- Access the conference or association’s web site every few days after the conference ends in order to review the presentation slides and handouts that may have been uploaded.
- At SLA 2009, there were often more than 15 concurrent sessions at each time slot. I don’t know about you, but I can’t be in two places at once, much less 15 places at once! Therefore, I am glad that the SLA has a web page where they have the resources they have received from conference speakers. I have accessed this page (http://www.sla.org/content/Events/conference/ac2009/Conference/handouts/index.cfm) several times since the conference, and it has been fun to review slides from presentations I attended, and it has been beneficial to have access to resources from sessions I couldn’t attend. I encourage you to take a look at this link, as you will likely find a topic of interest to you.

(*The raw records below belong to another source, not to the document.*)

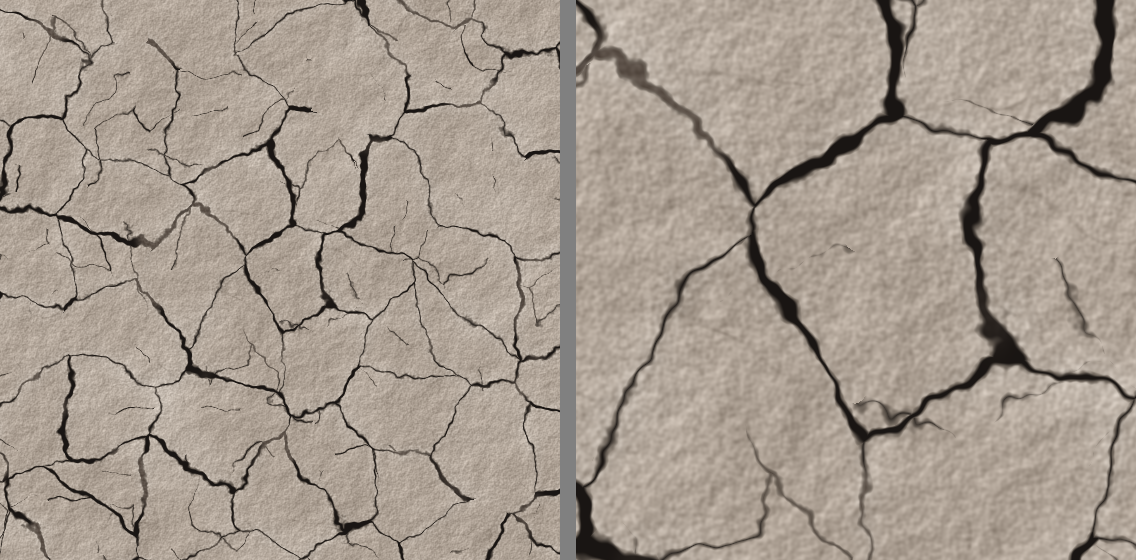
Left, the full canvas; right, a detail of the centre.
Reproduce this texture procedurally as a WebGL 2 fragment shader.

```glsl
#version 300 es
precision highp float;

uniform vec2 u_resolution;
out vec4 fragColor;

const vec3 CLAY = vec3(0.690, 0.641, 0.592);
const vec3 DUST = vec3(0.745, 0.708, 0.668);
const vec3 SILT = vec3(0.42, 0.37, 0.33);
const vec3 WALL = vec3(0.34, 0.305, 0.27);
const vec3 VOID = vec3(0.10, 0.083, 0.073);

vec2 hash2(vec2 p) {
    vec3 q = fract(p.xyx * vec3(0.1031, 0.1030, 0.0973));
    q += dot(q, q.yzx + 33.33);
    return fract((q.xx + q.yz) * q.zy);
}

float lattice(vec2 cell, vec2 offset) {
    float angle = 6.2832 * hash2(cell).x;
    return dot(vec2(cos(angle), sin(angle)), offset);
}

float gradientNoise(vec2 p) {
    vec2 i = floor(p), f = fract(p);
    vec2 u = f * f * f * (f * (f * 6.0 - 15.0) + 10.0);
    vec2 e = vec2(1.0, 0.0);
    float low = mix(lattice(i, f), lattice(i + e.xy, f - e.xy), u.x);
    float high = mix(lattice(i + e.yx, f - e.yx), lattice(i + 1.0, f - 1.0), u.x);
    return mix(low, high, u.y);
}

vec2 warp(vec2 p, float frequency, float amount) {
    vec2 q = p * frequency;
    return amount * vec2(gradientNoise(q + 17.0), gradientNoise(q + 71.0));
}

float roughHeight(vec2 p) {
    float sum = 0.0, amplitude = 1.0;
    p *= 18.0;
    for (int i = 0; i < 5; i++) {
        sum += amplitude * gradientNoise(p + 31.0);
        p = mat2(0.8, -0.6, 0.6, 0.8) * p * 2.05;
        amplitude *= 0.6;
    }
    return sum;
}

vec2 cellPoint(vec2 cell, float seed) {
    return cell + 0.06 + 0.88 * hash2(cell + seed);
}

// Signed distance to the nearest open crack, negative inside it
float crackGap(vec2 p, float scale, float seed, float closedShare, float halfWidth) {
    p *= scale;
    vec2 base = floor(p), home = base, toHome = vec2(8.0);
    for (int k = 0; k < 9; k++) {
        vec2 cell = base + vec2(k % 3, k / 3) - 1.0;
        vec2 r = cellPoint(cell, seed) - p;
        if (dot(r, r) < dot(toHome, toHome)) {
            toHome = r;
            home = cell;
        }
    }
    float gap = 1.0;
    for (int k = 0; k < 25; k++) {
        vec2 cell = home + vec2(k % 5, k / 5) - 2.0;
        if (cell == home) continue;
        vec2 r = cellPoint(cell, seed) - p;
        float edge = dot(0.5 * (r + toHome), normalize(r - toHome)) / scale;
        float chance = hash2(home + cell + seed + 150.0).y;
        float opening = (chance - closedShare) / (1.0 - closedShare);
        float width = opening < 0.0 ? -1.0 : halfWidth * mix(0.22, 1.0, opening * opening);
        gap = min(gap, edge - width);
    }
    return gap;
}

void main() {
    float side = min(u_resolution.x, u_resolution.y);
    vec2 p = gl_FragCoord.xy / side;
    float soft = max(0.0011, 0.75 / side);

    // Jagged plates and fine branches
    vec2 jagged = p + warp(p, 7.0, 0.045) + warp(p, 27.0, 0.013) + warp(p, 85.0, 0.0045);
    float swell = clamp(1.0 + 1.1 * gradientNoise(p * 13.0) + 0.7 * gradientNoise(p * 60.0), 0.3, 1.7);
    float plateGap = crackGap(jagged, 6.6, 40.0, 0.10, 0.0040 * swell);
    vec2 branched = jagged + warp(p, 16.0, 0.02);
    float fade = 0.004 * smoothstep(0.0, 0.25, gradientNoise(p * 6.0 + 9.0));
    float branchGap = crackGap(branched, 11.5, 90.0, 0.66, 0.0015 * swell) + fade;

    // Rough ground lit from the upper left
    float relief = roughHeight(p) - roughHeight(p + vec2(-0.0014, 0.0014));
    float grain = gradientNoise(p * 235.0);
    float patches = gradientNoise(p * 5.0 + 3.0) + 0.6 * gradientNoise(p * 15.0);
    float crease = smoothstep(0.035, 0.0, abs(gradientNoise(jagged * vec2(9.0, 13.0))));
    crease *= smoothstep(0.0, 0.3, gradientNoise(p * 8.0 + 50.0));
    float rim = exp(-max(plateGap, 0.0) * 85.0);
    float dust = clamp(0.55 * rim + 0.45 * patches + 0.5 * grain * rim, 0.0, 0.8);
    vec3 color = mix(CLAY, DUST, dust);
    color += 0.42 * relief + 0.075 * grain + 0.035 * patches - 0.05 * crease;

    // Crumbling lips, then dark or silted openings
    float gap = min(plateGap, branchGap);
    float lip = smoothstep(0.0012 + soft, -0.0003, gap + 0.0015 * grain);
    float core = smoothstep(soft, -soft, gap + 0.0004);
    float silted = smoothstep(0.14, 0.34, gradientNoise(p * 9.0 + 120.0));
    vec3 inside = mix(VOID, SILT + 0.12 * grain, 0.8 * silted);
    color = mix(color, WALL, 0.75 * lip);
    color = mix(color, inside, core);
    fragColor = vec4(clamp(color, 0.0, 1.0), 1.0);
}
```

When I came back from this conference, I was excited about what I had learned and who I had met, disappointed about a few of the sessions, thrilled about having spent time in D.C., and exhausted from several days of intense learning, socializing, and site-seeing. Now that several weeks have passed, I can appreciate the value of having attended SLA 2009, and I encourage you to consider attending a conference like this while you are still at St. Kate’s. Happy Learning!